Sarah Jessica Parker as Carrie Bradshaw in Sex and the CityThe main plot revolves around Carrie and Big, and their quest for the perfect apartment. No wait, maybe I got that wrong. The main plot is the relationship struggles between Miranda and Steve. Or, hmm… it might be the ongoing story of Charlotte and Harry’s attempts to have a child. If that’s not it, it has to be Samantha’s angst at finding herself in a monogamous relationship. I don’t know, take your pick. There are limitless of plotlines here. Something for everyone!

All of the favorite characters from the series are back, reprised by the original actors. Sarah Jessica Parker, Kim Cattrall, Kristin Davis, Cynthia Nixon, Chris Noth and more. Joining them is Academy Award‑winning actress Jennifer Hudson, who appears as Carrie’s assistant after a series of interviews that provided some of the more humorous parts of the movie.

The characters aren’t the only ones with issues here. As a movie, Sex and the City has problems of its own; unsurprisingly, many of them are driven by the fact that this is an ensemble cast, with four leading actresses who each have their screen time, story, and resolution. It adds up to a ponderous film with a running time around two and a half hours.

I’m sure that for fans this isn’t a deal breaker.

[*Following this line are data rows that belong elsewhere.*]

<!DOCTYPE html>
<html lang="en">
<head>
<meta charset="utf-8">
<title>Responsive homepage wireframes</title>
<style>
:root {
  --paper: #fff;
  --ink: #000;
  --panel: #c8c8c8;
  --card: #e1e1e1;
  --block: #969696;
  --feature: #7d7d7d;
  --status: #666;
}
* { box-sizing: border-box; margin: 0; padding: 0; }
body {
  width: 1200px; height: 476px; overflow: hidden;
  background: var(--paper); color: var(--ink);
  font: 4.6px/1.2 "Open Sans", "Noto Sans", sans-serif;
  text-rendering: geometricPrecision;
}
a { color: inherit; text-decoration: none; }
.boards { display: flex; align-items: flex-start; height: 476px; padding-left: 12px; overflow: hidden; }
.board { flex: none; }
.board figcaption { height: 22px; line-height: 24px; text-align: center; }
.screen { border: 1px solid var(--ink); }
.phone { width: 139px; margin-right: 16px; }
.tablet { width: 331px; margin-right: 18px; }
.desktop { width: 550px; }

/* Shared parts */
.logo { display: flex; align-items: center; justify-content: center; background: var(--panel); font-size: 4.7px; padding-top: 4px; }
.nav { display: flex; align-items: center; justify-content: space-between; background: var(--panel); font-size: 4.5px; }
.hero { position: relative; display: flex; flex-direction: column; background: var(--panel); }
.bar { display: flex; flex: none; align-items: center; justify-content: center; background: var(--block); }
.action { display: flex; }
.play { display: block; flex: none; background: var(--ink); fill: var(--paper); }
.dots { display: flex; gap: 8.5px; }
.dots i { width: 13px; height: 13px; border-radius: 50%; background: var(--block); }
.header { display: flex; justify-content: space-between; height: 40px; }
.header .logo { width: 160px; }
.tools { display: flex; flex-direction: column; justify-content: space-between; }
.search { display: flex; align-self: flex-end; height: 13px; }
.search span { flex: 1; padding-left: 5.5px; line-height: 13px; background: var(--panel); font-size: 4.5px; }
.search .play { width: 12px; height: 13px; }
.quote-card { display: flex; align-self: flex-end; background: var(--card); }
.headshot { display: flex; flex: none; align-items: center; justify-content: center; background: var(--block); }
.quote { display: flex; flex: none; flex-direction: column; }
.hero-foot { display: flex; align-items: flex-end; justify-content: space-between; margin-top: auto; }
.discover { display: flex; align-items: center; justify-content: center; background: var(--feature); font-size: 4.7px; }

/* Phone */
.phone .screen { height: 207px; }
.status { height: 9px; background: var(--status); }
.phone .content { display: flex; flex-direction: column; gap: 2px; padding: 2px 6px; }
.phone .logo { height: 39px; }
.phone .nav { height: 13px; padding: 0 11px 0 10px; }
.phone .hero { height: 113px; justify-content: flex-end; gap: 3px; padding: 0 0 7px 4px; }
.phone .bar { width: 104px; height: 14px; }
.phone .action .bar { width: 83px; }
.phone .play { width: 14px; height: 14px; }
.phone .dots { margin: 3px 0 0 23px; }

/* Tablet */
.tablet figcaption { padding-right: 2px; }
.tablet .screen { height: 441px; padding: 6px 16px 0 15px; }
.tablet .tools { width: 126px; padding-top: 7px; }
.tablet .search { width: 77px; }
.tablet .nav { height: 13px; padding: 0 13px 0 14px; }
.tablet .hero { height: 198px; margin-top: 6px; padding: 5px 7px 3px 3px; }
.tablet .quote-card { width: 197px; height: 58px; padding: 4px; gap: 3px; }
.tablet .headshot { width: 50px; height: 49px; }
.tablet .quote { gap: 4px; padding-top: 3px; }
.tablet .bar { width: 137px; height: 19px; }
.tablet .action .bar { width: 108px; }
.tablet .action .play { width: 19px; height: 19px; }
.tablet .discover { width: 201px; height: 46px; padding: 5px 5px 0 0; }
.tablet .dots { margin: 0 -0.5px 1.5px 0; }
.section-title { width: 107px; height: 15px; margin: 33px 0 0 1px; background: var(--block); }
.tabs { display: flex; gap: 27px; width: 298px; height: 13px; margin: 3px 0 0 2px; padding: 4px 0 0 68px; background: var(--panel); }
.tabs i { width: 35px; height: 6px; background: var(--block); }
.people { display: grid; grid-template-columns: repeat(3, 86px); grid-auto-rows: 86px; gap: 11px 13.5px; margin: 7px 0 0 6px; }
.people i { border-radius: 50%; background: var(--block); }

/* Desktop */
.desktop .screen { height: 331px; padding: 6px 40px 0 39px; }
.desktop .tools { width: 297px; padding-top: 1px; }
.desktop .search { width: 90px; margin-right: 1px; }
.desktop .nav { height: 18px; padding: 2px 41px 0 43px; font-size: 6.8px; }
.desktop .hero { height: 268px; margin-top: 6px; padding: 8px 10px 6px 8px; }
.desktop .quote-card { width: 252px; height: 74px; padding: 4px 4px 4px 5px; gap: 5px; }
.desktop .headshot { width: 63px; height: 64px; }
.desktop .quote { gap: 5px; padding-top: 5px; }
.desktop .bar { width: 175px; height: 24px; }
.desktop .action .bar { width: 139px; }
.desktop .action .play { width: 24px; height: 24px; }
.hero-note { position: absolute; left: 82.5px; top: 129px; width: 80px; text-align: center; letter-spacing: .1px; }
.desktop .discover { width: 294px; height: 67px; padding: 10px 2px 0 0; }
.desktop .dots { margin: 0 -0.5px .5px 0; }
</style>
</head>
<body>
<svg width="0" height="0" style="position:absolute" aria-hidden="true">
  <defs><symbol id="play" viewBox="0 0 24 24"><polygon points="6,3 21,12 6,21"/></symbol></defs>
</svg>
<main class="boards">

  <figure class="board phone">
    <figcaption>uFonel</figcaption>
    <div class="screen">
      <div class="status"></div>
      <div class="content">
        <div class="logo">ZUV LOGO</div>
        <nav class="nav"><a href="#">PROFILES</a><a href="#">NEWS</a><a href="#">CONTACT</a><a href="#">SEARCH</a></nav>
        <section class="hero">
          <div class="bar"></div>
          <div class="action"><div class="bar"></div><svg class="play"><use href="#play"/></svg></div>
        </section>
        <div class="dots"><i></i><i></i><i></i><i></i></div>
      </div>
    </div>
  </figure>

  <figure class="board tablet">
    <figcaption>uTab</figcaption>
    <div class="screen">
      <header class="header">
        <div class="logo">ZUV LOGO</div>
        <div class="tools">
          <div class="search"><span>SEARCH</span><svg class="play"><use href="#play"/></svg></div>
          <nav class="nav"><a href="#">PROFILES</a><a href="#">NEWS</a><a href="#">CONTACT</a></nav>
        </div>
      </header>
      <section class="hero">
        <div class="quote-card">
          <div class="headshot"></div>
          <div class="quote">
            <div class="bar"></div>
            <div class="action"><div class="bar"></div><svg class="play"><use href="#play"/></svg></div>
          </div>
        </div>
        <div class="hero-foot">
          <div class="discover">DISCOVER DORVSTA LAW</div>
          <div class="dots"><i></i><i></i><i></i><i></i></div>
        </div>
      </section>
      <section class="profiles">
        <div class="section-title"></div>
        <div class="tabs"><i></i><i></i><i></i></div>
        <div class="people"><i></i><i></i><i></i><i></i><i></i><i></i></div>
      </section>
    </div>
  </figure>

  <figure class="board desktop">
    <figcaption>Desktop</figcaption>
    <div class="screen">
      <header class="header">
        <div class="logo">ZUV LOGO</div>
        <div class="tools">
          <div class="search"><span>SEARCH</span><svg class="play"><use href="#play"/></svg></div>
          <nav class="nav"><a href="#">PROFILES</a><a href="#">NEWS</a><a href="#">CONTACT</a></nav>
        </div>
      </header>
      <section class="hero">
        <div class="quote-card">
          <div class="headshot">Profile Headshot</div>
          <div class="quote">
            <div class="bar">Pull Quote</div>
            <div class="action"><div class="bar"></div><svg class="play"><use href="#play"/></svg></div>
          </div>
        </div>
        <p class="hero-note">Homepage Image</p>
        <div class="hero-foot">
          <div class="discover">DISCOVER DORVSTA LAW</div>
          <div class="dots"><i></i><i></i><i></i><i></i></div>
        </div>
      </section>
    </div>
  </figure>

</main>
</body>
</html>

For the uninitiated it results in a real marathon experience, particularly when you don’t already have an investment in the story. The other problem I have is that I didn’t get the sense that the movie was substantially different from the television series. Normally, when a show leaps from the small screen to the big screen, an effort is made to amp things up to the next level; this, however, just felt like two or three weekly (or, perhaps, weakly) episodes all crammed together.

In my estimation, the end result is basically a really long movie about nothing much at all—the cinematic equivalent, perhaps, of a lightweight romance novel sponsored by Louis Vuitton, Vera Wang, and Mercedes Benz. It’s the sort of thing that has a built-in audience of devotees, but doesn’t make a ripple outside of that circle. And honestly, I think that’s what the makers intended. Sex and the City is a film deliberately designed to satisfy the fans of the series while providing a sense of closure after a six-season run on television. Judging by the enthusiastic response from the test audience with which I screened it, I’d say they hit their mark.

Sex and the City is rated R for “strong sexual content, graphic nudity and language.” Indeed, they are having sex in the city. But honestly, this isn’t surprising is it?

Courtesy of a local publicist, Michael attended a promotional screening of Sex and the City.